Solder Joint Fatigue Characterization of DDR3 SDRAMS and Other Advanced BGA Packaging Memory Types
Authors: Arnaud Grivon, Damien Baudet, Michel Brizoux, Aurélien Lecavelier, and Wilson Maia Company: Thales Global Services Date Published: 9/27/2015
Abstract: DDR3 SDRAMs and other kinds of memories consist of compact electronic devices that feature a high memory density, minimized power consumption and high-speed operation. These enhanced components are typically housed in small form factor rectangle BGAs including leading-edge chips as well as advanced packaging technologies.
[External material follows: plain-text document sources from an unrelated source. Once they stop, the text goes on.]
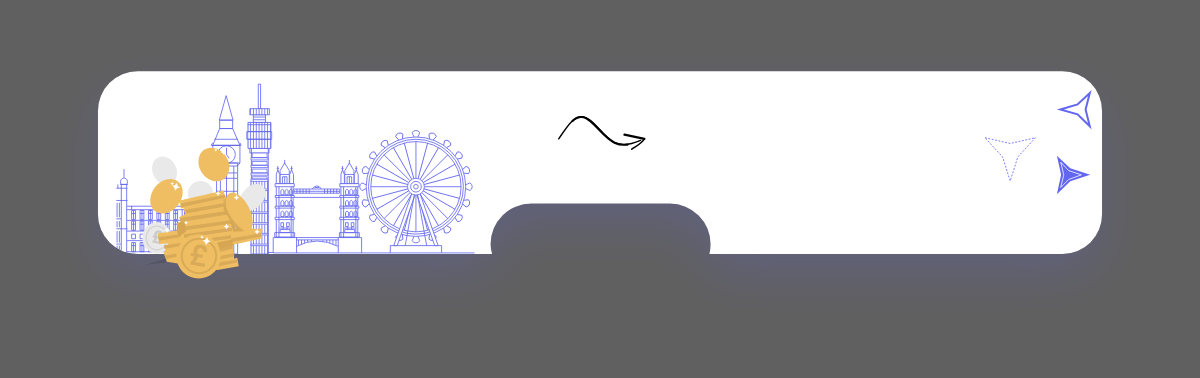
<!DOCTYPE html>
<html lang="en">
<head>
<meta charset="utf-8">
<title>London savings banner</title>
<link rel="stylesheet" href="https://fonts.googleapis.com/css2?family=Poppins:wght@600&display=swap">
<style>
:root{--backdrop:#606060;--panel:#fff;--indigo:#6366f1;--ink:#000;--gold:#f0be62;--gold-edge:#d9ab58;--gold-shade:#cfa04f;--silver:#e9e9e9;--silver-edge:#d3d3d3}
*{margin:0;padding:0;box-sizing:border-box}
html,body{width:1200px;height:378px;overflow:hidden;background:var(--backdrop)}
.banner{display:block;width:1200px;height:378px}
.panel{fill:var(--panel)}
.glow{fill:var(--indigo);opacity:.19;filter:url(#soft)}
.skyline{fill:none;stroke:var(--indigo);stroke-width:1.1;stroke-linejoin:round}
.solid{fill:var(--panel)}
.ribs{fill:url(#ribs)}
.bands{stroke-width:1}
.gold{fill:var(--gold)}
.edge{fill:var(--gold-edge)}
.shade{fill:var(--gold-shade)}
.silver{fill:var(--silver)}
.ring{fill:none;stroke:var(--gold-edge);stroke-width:2.6}
.silver-ring{fill:none;stroke:var(--silver-edge);stroke-width:1.6}
.pound{font-family:"Poppins",sans-serif;font-weight:600;text-anchor:middle;fill:var(--gold-edge)}
.pound.pale{fill:#cbcbcb}
.sparkle{fill:var(--panel)}
.swirl{fill:none;stroke:var(--ink);stroke-linecap:round;stroke-linejoin:round}
.plane{stroke:var(--indigo);fill:none}
.plane.full{fill:var(--indigo);stroke:none}
</style>
</head>
<body>
<svg class="banner" viewBox="0 0 1568 494" preserveAspectRatio="none" role="img" aria-label="London skyline with pound coins, a curved arrow and pointer shapes">
<defs>
<filter id="soft" x="-20%" y="-60%" width="140%" height="220%"><feGaussianBlur stdDeviation="33"/></filter>
<path id="panel-shape" d="M180 93H1388A52 52 0 0 1 1440 145V280A52 52 0 0 1 1388 332H927Q928.500 326 928.500 319A53 53 0 0 0 875.500 266H694A53 53 0 0 0 641 319Q641 326 643 332H180A52 52 0 0 1 128 280V145A52 52 0 0 1 180 93Z"/>
<clipPath id="panel-clip"><use href="#panel-shape"/></clipPath>
<pattern id="ribs" width="3.7" height="10" patternUnits="userSpaceOnUse"><path d="M0 0H3.700V10H0Z" fill="#fff" stroke="none"/><path d="M1.800 0V10" stroke="#6366f1" stroke-width="1.1"/></pattern>
<path id="star" d="M0-6Q.7-.7 6 0Q.7.7 0 6Q-.7.7-6 0Q-.7-.7 0-6Z"/>
<g id="tall-window"><path d="M0 0H5V12H0ZM2.500 0V12M0 4H5"/></g>
<g id="arched-window"><path d="M0 8V2.500Q2-.8 4 2.500V8Z"/></g>
<g id="window-row"><use href="#arched-window" x="367"/><use href="#arched-window" x="372.500"/><use href="#arched-window" x="378"/></g>
<g id="bridge-tower">
<path class="solid" d="M361 310V240H383V310Z"/>
<path class="solid" d="M366 223L372 213L378 223V240H366Z"/>
<path d="M372 209V214M363 217V223M381 217V223M361.500 220H364.500M379.500 220H382.500M366 228H378M369 240V231H375V240M372 231V240"/>
<path class="solid" d="M361 240V228L363 222L365.500 228V240ZM378.500 240V228L381 222L383.500 228V240Z"/>
<path class="solid" d="M359.500 240H384.500V244H359.500ZM359.500 255.500H384.500V258H359.500ZM359.500 269.500H384.500V272H359.500ZM359.500 284H384.500V287H359.500Z"/>
<path d="M364.500 244V310M380.500 244V310"/>
<use href="#window-row" y="246.500"/><use href="#window-row" y="261"/><use href="#window-row" y="275"/>
<path d="M366 304V300H379V304ZM367 291V296H370.500V291ZM374.500 291V296H378V291ZM370 296V300M375 296V300M365 298H380M359 304H385V310H359Z"/>
</g>
<path id="pod" d="M-2.500-65L-5-70.500Q-3.500-73.500 0-73.500Q3.500-73.500 5-70.500L2.500-65"/>
<g id="pod-group"><use href="#pod"/><use href="#pod" transform="rotate(18)"/><use href="#pod" transform="rotate(36)"/><use href="#pod" transform="rotate(54)"/><use href="#pod" transform="rotate(72)"/></g>
<path id="spoke" d="M0-11V-59"/>
<g id="spoke-group"><use href="#spoke"/><use href="#spoke" transform="rotate(15)"/><use href="#spoke" transform="rotate(30)"/><use href="#spoke" transform="rotate(45)"/><use href="#spoke" transform="rotate(60)"/><use href="#spoke" transform="rotate(75)"/></g>
<g id="window-column"><use href="#tall-window" y="275"/><use href="#tall-window" y="289"/><path d="M0 306H5V312H0Z"/><use href="#tall-window" y="317"/></g>
</defs>

<rect width="1568" height="494" fill="#606060"/>
<use class="glow" href="#panel-shape" y="26"/>
<use class="panel" href="#panel-shape"/>

<g class="skyline" clip-path="url(#panel-clip)">
<g id="palace">
<path d="M152 246H158M154 241V246M152 262H158M152 286H158M152 299H158M152 319H158M153 265V284M156 265V284M153 289V297M156 289V297M153 302V317M156 302V317M153 321V332M156 321V332"/>
<path d="M166 269.500H283M166 274H283M166 288H283M166 302H283M166 314.500H283M166 329H283M240 269V262H283M172 269V274M238 274V330"/>
<use href="#window-column" x="172"/><use href="#window-column" x="183"/><use href="#window-column" x="194"/><use href="#window-column" x="205"/><use href="#window-column" x="216"/><use href="#window-column" x="227"/><use href="#window-column" x="241"/><use href="#window-column" x="252"/><use href="#window-column" x="263"/><use href="#window-column" x="274"/>
<path class="solid" d="M158.500 332V241H165.500V332Z"/>
<path class="solid" d="M158 241Q156 233.500 162 232.500Q168 233.500 166 241Z"/>
<path d="M162 221V232M157 241H167M157.500 246H166.500M157.500 262H166.500M157.500 299H166.500"/>
</g>
<g id="clock-tower">
<path class="solid" d="M283 332V213H310.500V332ZM278 190H313.500V213H278ZM287 168H304L313.500 190H278ZM287 157H304V168H287ZM295.500 125L304.500 157H286.500Z"/>
<path d="M278 186.500L276 190H315L313.500 186.500M280 182H311M278 213L283 217H310L313.500 213M288 217V332M305.500 217V332M296 217V332M283 226H310M283 233H310M283 250H310M283 275H310M283 300H310"/>
<circle cx="296" cy="202" r="11.500"/><path d="M296 193V202L299.500 207"/>
</g>
<g id="mast-tower">
<path class="solid" d="M337.500 142V110H340.500V142ZM331 150H347V160H331ZM328.500 194H350.500V332H328.500Z"/>
<path class="ribs" d="M326.500 142H352V150H326.500ZM324 160H354V172H324ZM322.500 172H355V182H322.500ZM324 182H354V194H324ZM328 236H350V332H328Z"/>
<path d="M331 153H347M331 156.500H347M324 163H354M326.500 194V200H351.500V194"/>
<path class="solid bands" d="M329.500 200H349V206H329.500ZM328 206H350V209H328ZM329.500 211H349V216H329.500ZM328 216H350V219H328ZM329.500 221H349V226H329.500ZM328 226H350V229H328ZM329.500 231H349V234H329.500ZM328 234H350V237H328ZM328 247H350V249H328ZM328 262H350V264H328ZM328 277H350V279H328ZM328 291H350V293H328ZM328 305H350V307H328ZM328 319H350V321H328Z"/>
<path d="M350 330H357"/>
</g>
<g id="bridge">
<path class="solid" d="M384 247H444V252.500H384Z"/>
<path d="M384 250H444M384 258H444M388 247V252.500M392 247V252.500M396 247V252.500M400 247V252.500M404 247V252.500M424 247V252.500M428 247V252.500M432 247V252.500M436 247V252.500M440 247V252.500M408 247Q410 243.500 414 243Q418 243.500 420 247M411 245H417"/>
<path d="M357 310.500H472.500V330.500H357ZM387.500 310.500V330.500M442 310.500V330.500M387.500 313.500H442M387.500 322Q414 308 442 322M390 313.500V320.500M394 313.500V319M398 313.500V317.500M402 313.500V316.500M407 313.500V315.500M422 313.500V315.500M427 313.500V316.500M431 313.500V317.500M435 313.500V319M439 313.500V320.500"/>
<use href="#bridge-tower"/><use href="#bridge-tower" x="84.500"/>
</g>
<g id="wheel">
<path d="M472 330.500H620M510 330.500V321H577V330.500"/>
<g transform="translate(543.500 244)">
<use href="#pod-group"/><use href="#pod-group" transform="rotate(90)"/><use href="#pod-group" transform="rotate(180)"/><use href="#pod-group" transform="rotate(270)"/>
<use href="#spoke-group"/><use href="#spoke-group" transform="rotate(90)"/><use href="#spoke-group" transform="rotate(180)"/><use href="#spoke-group" transform="rotate(270)"/>
<circle r="65"/><circle r="62"/><circle r="59"/>
<path class="solid" d="M-5 8L-29 77H-24.500L-1 10ZM5 8L29 77H24.500L1 10Z"/>
<path d="M-2 10L-14 77M2 10L14 77"/>
<circle class="solid" r="11"/><circle r="7"/><circle r="3"/>
</g>
</g>
</g>

<g id="coins">
<path d="M190 346L218 338L216 343Z" fill="#4e4e60" opacity=".7"/>
<g class="silver">
<ellipse cx="215" cy="223" rx="15.500" ry="19" transform="rotate(-28 215 223)"/>
<circle cx="262" cy="253" r="16.500"/>
<ellipse cx="330" cy="258" rx="14" ry="20" transform="rotate(42 330 258)"/>
<ellipse cx="205" cy="311" rx="19" ry="20.500"/>
</g>
<ellipse class="silver-ring" cx="205" cy="311" rx="14" ry="15.500"/>
<text class="pound pale" x="0" y="8" font-size="23" transform="translate(206 310) rotate(10)">£</text>
<ellipse class="gold" cx="279.500" cy="215" rx="19" ry="23" transform="rotate(-32 279.500 215)"/>
<ellipse class="gold" cx="217.500" cy="256.500" rx="19" ry="24.500" transform="rotate(38 217.500 256.500)"/>

<g id="stack">
<path class="gold" d="M206 305L244 299L343 299L341 312L304 320L306 338L310 337L312 348L284 353L218 342L214 331L220 318L208 319Z"/>
<path class="edge" d="M207 310L240 305V309L208 314.500ZM214 321L240 317V321L215 325.500ZM216 334L238 330V334L217 338.500ZM300 312L341 304.500V309L300 317ZM284 335L306 331V335L284 340ZM283 343L310 339.500V343L283 348.500ZM284 325L304 321V325L284 330Z"/>
<path class="gold" d="M235 262L292 249L295 259L304 262L305 302L300 322L238 320L231 292L236 290L234 284L242 280L240 272L236 272Z"/>
<path class="edge" d="M236 266L294 254.500L295 258L237 271ZM242 274L298 264.500L299 269L243 279ZM235 285L300 275V280L236 290ZM242 296L303 287.500V292L243 301ZM240 306L303 297.500V302L241 311ZM238 316L302 307.500V312L240 320Z"/>
<path class="shade" d="M294 258L306 281Q313 298 321 302L305 303L300 287L292 273ZM232 291L242 289L243 303L234 309L231 302ZM284 317L303 313L305 321L286 325Z" opacity=".8"/>
<ellipse class="gold" cx="312.500" cy="277" rx="14" ry="27.500" transform="rotate(-27 312.500 277)"/>
<path class="edge" d="M293 254Q291 263 298 277Q306 293 321 303Q309 301 300 287Q289 268 293 254Z"/>
</g>

<circle class="gold" cx="259.500" cy="335" r="29"/>
<circle class="ring" cx="260" cy="334.500" r="22.500"/>
<text class="pound" x="0" y="13" font-size="38" transform="translate(260 334.500) rotate(10)">£</text>

<g class="sparkle">
<use href="#star" transform="translate(230 244) rotate(14)"/>
<use href="#star" transform="translate(270 315) rotate(8)"/>
<use href="#star" transform="translate(285 253) scale(.6)"/>
<use href="#star" transform="translate(309 258) scale(.65)"/>
<use href="#star" transform="translate(292 199) scale(.6)"/>
<use href="#star" transform="translate(282 196) scale(.4)"/>
<use href="#star" transform="translate(296 296) scale(.65)"/>
<use href="#star" transform="translate(336 303) scale(.65)"/>
<use href="#star" transform="translate(218 301) scale(.65)"/>
<use href="#star" transform="translate(225 240) scale(.4)"/>
<use href="#star" transform="translate(264 310) scale(.4)"/>
<use href="#star" transform="translate(243 291) scale(.45)"/>
</g>
</g>

<g class="swirl">
<path d="M730 181.500C740 167 748 153.500 759 152.500C775 152 786 178 803 186.500C815 192 829 187 837 183.500" stroke-width="1.800"/>
<path d="M748 158Q754 152 762 153C776 157 786 178 803 186.500Q810 190 820 189" stroke-width="2.800"/>
<path d="M816 176L842 181.500" stroke-width="3"/>
<path d="M842 181.500C838 188 831 191 825.500 195" stroke-width="2"/>
</g>

<g id="pointers">
<path class="plane" stroke-width="2.600" d="M1385.500 143L1408 136.500L1424 121.500L1418.500 143L1424 165L1408 149.500Z"/>
<path class="plane" stroke-width="1.100" stroke-dasharray="2.500 2" d="M1287 180L1320 187.500L1353 180L1330 205L1320 236.500L1310 205Z"/>
<path class="plane full" d="M1381 203.500L1398.500 220L1424.500 228.500L1398.500 237L1381 254L1386.500 228.500Z"/>
<path d="M1386 212L1396.500 223L1413 228.500L1396.500 234.500L1386 245L1390 228.500Z" fill="none" stroke="#fff" stroke-width="1"/>
</g>
</svg>
</body>
</html>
Memory dies are typically produced with the latest IC semiconductor lithography technologies mostly with process nodes below 50nm. Also, dies are frequently thinned and stacked to maximize the overall memory density. Overall, memory devices use dense BGA packages with elevated silicon-toplastic ratios that induce a high board-level reliability risk. To characterize the solder joint fatigue of such devices, an extensive reliability test program has been set-up and conducted on a variety of lead-free BGA memories from different vendors, focusing on DDR3 SDRAMs. This program relied on daisy-chain components mounted on dedicated multilayer test vehicle PCBs that were submitted to an accelerated thermal cycling test in the -55°C/+125°C range during 3000 cycles. A continuous electrical monitoring of the daisy-chained devices was used to record the time-to-failure and determine the solder joint fatigue life during the thermal cycling test. In addition, mirrored configurations were introduced in the PCB test vehicle design to analyze the effect of this configuration on reliability. Finally, some mirrored BGA memory devices were underfilled with a high-Tg epoxy resin with the objective to evaluate the reliability enhancement that could be offered by this ruggedization process.